The other choice is whether you prefer a push button pump or a lever. After reading numerous (hundreds?) of reviews, it seems fair to say that levers are both less likely to have problems and take less effort to pump. Some button pumps also tended to pinch fingers if the user wasn’t careful. On most lever pumps, the pump can be locked down for storage. Of course, levers tend to cost a little more on what is otherwise an identical airpot.
Oh, and the difference in color on some pumps? Orange vs. black? That’s because most airpots are used in restaurants or offices where they serve both regular and decaf coffee. Black is “regular” and orange is decaf. Why orange? Back when decaf coffee first became popular, the major brand was Sanka . . . and it came in an orange package. Obviously if you only have one airpot, it doesn’t matter.
Your final choice is size. Most hold around 2 quarts/liters or roughly 64 ounces. A mug typically holds about 10 ounces of liquid, so most airpots will hold roughly 6 mugs of coffee or other drinks. There are some 3 quart and gallon airpots available, too. One thing to note — if you don’t fill an airpot, the contents won’t stay hot as long. Therefore, estimating the size you’ll need is important.
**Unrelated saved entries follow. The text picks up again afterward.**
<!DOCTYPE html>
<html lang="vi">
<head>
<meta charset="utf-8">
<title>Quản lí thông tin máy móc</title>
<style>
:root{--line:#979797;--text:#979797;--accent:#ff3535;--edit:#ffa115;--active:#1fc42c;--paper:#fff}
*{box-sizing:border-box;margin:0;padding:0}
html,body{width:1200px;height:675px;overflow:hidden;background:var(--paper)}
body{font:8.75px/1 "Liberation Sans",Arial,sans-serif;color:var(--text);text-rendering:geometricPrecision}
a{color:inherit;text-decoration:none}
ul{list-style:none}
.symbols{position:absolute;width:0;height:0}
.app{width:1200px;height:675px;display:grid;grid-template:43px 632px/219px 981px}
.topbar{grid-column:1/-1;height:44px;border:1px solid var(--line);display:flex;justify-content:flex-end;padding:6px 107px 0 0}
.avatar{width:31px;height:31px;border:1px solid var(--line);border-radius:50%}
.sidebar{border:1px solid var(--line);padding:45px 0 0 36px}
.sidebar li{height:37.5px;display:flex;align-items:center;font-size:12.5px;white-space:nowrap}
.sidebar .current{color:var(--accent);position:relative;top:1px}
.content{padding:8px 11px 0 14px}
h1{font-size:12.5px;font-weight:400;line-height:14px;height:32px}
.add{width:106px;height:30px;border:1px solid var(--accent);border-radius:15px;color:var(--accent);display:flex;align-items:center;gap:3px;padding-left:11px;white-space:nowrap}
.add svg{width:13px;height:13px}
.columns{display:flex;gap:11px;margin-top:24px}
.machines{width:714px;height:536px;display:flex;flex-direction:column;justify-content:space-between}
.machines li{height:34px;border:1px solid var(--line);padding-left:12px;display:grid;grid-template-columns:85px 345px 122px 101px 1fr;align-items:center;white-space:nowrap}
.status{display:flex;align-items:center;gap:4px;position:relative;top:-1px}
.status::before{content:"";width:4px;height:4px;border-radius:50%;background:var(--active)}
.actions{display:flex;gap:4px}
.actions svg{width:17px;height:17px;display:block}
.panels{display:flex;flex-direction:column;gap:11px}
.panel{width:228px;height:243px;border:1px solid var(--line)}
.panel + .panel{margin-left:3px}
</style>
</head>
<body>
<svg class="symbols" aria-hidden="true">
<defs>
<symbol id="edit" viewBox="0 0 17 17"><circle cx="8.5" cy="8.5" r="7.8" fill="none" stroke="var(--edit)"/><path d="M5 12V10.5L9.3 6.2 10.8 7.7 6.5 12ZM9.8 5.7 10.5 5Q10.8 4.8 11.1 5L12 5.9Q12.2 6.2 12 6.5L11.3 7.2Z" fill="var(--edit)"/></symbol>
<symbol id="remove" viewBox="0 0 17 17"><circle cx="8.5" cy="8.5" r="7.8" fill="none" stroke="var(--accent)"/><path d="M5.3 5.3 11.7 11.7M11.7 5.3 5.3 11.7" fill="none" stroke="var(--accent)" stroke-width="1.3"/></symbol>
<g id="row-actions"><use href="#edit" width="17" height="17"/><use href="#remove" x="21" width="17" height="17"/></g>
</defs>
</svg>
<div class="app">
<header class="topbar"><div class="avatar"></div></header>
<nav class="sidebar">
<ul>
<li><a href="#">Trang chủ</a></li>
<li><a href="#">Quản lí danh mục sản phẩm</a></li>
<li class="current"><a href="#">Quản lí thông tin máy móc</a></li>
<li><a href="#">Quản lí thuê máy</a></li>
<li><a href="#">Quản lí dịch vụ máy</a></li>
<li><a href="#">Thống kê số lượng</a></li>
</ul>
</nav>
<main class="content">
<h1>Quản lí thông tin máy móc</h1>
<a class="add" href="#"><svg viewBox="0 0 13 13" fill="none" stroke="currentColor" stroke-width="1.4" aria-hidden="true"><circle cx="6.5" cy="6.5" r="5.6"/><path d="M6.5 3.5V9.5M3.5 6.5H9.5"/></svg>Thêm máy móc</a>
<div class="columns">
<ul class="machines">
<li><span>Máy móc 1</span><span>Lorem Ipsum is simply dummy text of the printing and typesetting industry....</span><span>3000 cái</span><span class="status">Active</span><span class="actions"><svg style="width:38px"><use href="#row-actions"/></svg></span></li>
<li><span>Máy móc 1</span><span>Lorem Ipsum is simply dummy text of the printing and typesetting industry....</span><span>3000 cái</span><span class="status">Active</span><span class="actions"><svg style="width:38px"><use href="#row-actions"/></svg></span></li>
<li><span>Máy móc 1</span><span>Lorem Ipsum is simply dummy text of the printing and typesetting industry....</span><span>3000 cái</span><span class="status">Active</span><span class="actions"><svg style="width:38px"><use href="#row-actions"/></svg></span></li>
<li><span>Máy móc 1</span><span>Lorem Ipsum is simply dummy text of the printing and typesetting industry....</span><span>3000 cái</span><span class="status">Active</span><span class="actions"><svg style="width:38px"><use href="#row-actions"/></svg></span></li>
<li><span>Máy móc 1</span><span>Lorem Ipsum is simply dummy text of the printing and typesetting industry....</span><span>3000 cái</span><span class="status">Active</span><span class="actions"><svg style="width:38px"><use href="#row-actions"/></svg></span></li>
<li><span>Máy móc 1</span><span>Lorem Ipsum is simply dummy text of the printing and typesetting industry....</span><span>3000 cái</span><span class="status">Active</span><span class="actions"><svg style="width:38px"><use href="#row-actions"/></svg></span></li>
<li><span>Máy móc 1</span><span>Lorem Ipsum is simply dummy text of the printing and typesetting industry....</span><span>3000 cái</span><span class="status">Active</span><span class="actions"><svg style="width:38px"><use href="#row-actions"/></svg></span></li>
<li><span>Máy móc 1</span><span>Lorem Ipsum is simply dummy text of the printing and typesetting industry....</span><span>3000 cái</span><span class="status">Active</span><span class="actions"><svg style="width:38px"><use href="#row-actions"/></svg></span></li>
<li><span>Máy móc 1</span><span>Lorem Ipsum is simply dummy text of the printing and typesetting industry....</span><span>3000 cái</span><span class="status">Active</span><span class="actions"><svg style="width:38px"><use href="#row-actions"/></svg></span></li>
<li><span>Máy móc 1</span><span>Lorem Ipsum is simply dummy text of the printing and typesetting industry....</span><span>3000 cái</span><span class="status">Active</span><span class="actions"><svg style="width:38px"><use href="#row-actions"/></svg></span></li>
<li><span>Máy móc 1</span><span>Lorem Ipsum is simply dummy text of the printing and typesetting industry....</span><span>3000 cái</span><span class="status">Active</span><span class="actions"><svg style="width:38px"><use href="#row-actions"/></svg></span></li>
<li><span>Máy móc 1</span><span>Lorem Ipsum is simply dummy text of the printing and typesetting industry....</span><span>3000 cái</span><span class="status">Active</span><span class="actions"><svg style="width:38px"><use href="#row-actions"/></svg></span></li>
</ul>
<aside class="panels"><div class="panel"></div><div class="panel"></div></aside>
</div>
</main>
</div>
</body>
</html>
Chip Lawson, a reader, recently sent me data from a kitchen counter keep-hot test he’d done on three airpots plus his Thermos Nissan bottle (that bottle was my top performer in similar tests of three bottles).
He tested a “cheap plastic” airpot, a “cheap stainless” airpot and a new Update International 1.9 Liter Airpot that he had just bought on Amazon. The Update International, pictured at right, has a stainless exterior and glass-lined vacuum insulation and it really outperformed the others. Starting with boiling water in each, Chip checked the water temperature periodically.
After 5 and a half hours, the water in the Update International Airpot was still 178° F.; a few minutes later, the water in the “cheap stainless” airpot was 149° F. while that in the “cheap plastic” airpot was 138° F.
After 24 hours, the difference was even more remarkable, with the water in the UI Airpot being 136° F., that in the cheap stainless pot 104° F. and the cheap plastic being just above room temp at 81° F.
When Chip tested the UI Airpot against his Thermos Nissan bottle (a standard screw top, not a spigot), they were very comparable. My conclusion is that a good airpot will keep drinks hot or cold just as well as a good bottle. Deciding between them should be based on convenience and personal preference, not that one will work better than the other.
In researching this article, I learned that there are many “glass-lined” or “stainless-lined” airpots out there that look virtually identical to those with a vacuum liner. However, I’d be leery of buying one that didn’t state it was a vacuum liner, as only the vacuum liners are going to keep drinks hot or cold as long as most boaters want (if you’re in a particularly hot or cold climate, a top-quality airpot is even more critical). Many restaurants go through coffee quickly enough that they only care that it’ll stay warm for an hour or two and hence don’t want to pay the extra for a vacuum lined airpot.
Based on Chip’s tests and additional research, here are my choices (in addition to the slightly smaller one above):
- Update International 2.5 Liter Lever Top Airpot — on Amazon (about $10 cheaper with a button pump)
- Zojirushi 1-Gallon (4 liter) Lever Top Airpot — on Amazon, has a stainless vacuum liner (one review talks about glass lined, but all but one say it’s all-stainless in the questions and in specs on other sites it says stainless lined) — perfect if you want a larger airpot!
NOTE that the Update International Sup-R-Air line have stainless liners but are not vacuum insulated and hence I do NOT recommend them.
Airpot Bottle Brush — if you use your airpot for anything other than water, you’re going to want to scrub it out. Standard bottle brushes aren’t long enough, but some enterprising person came up with an airpot brush that works really well. Also see my article on Cleaning a Thermos.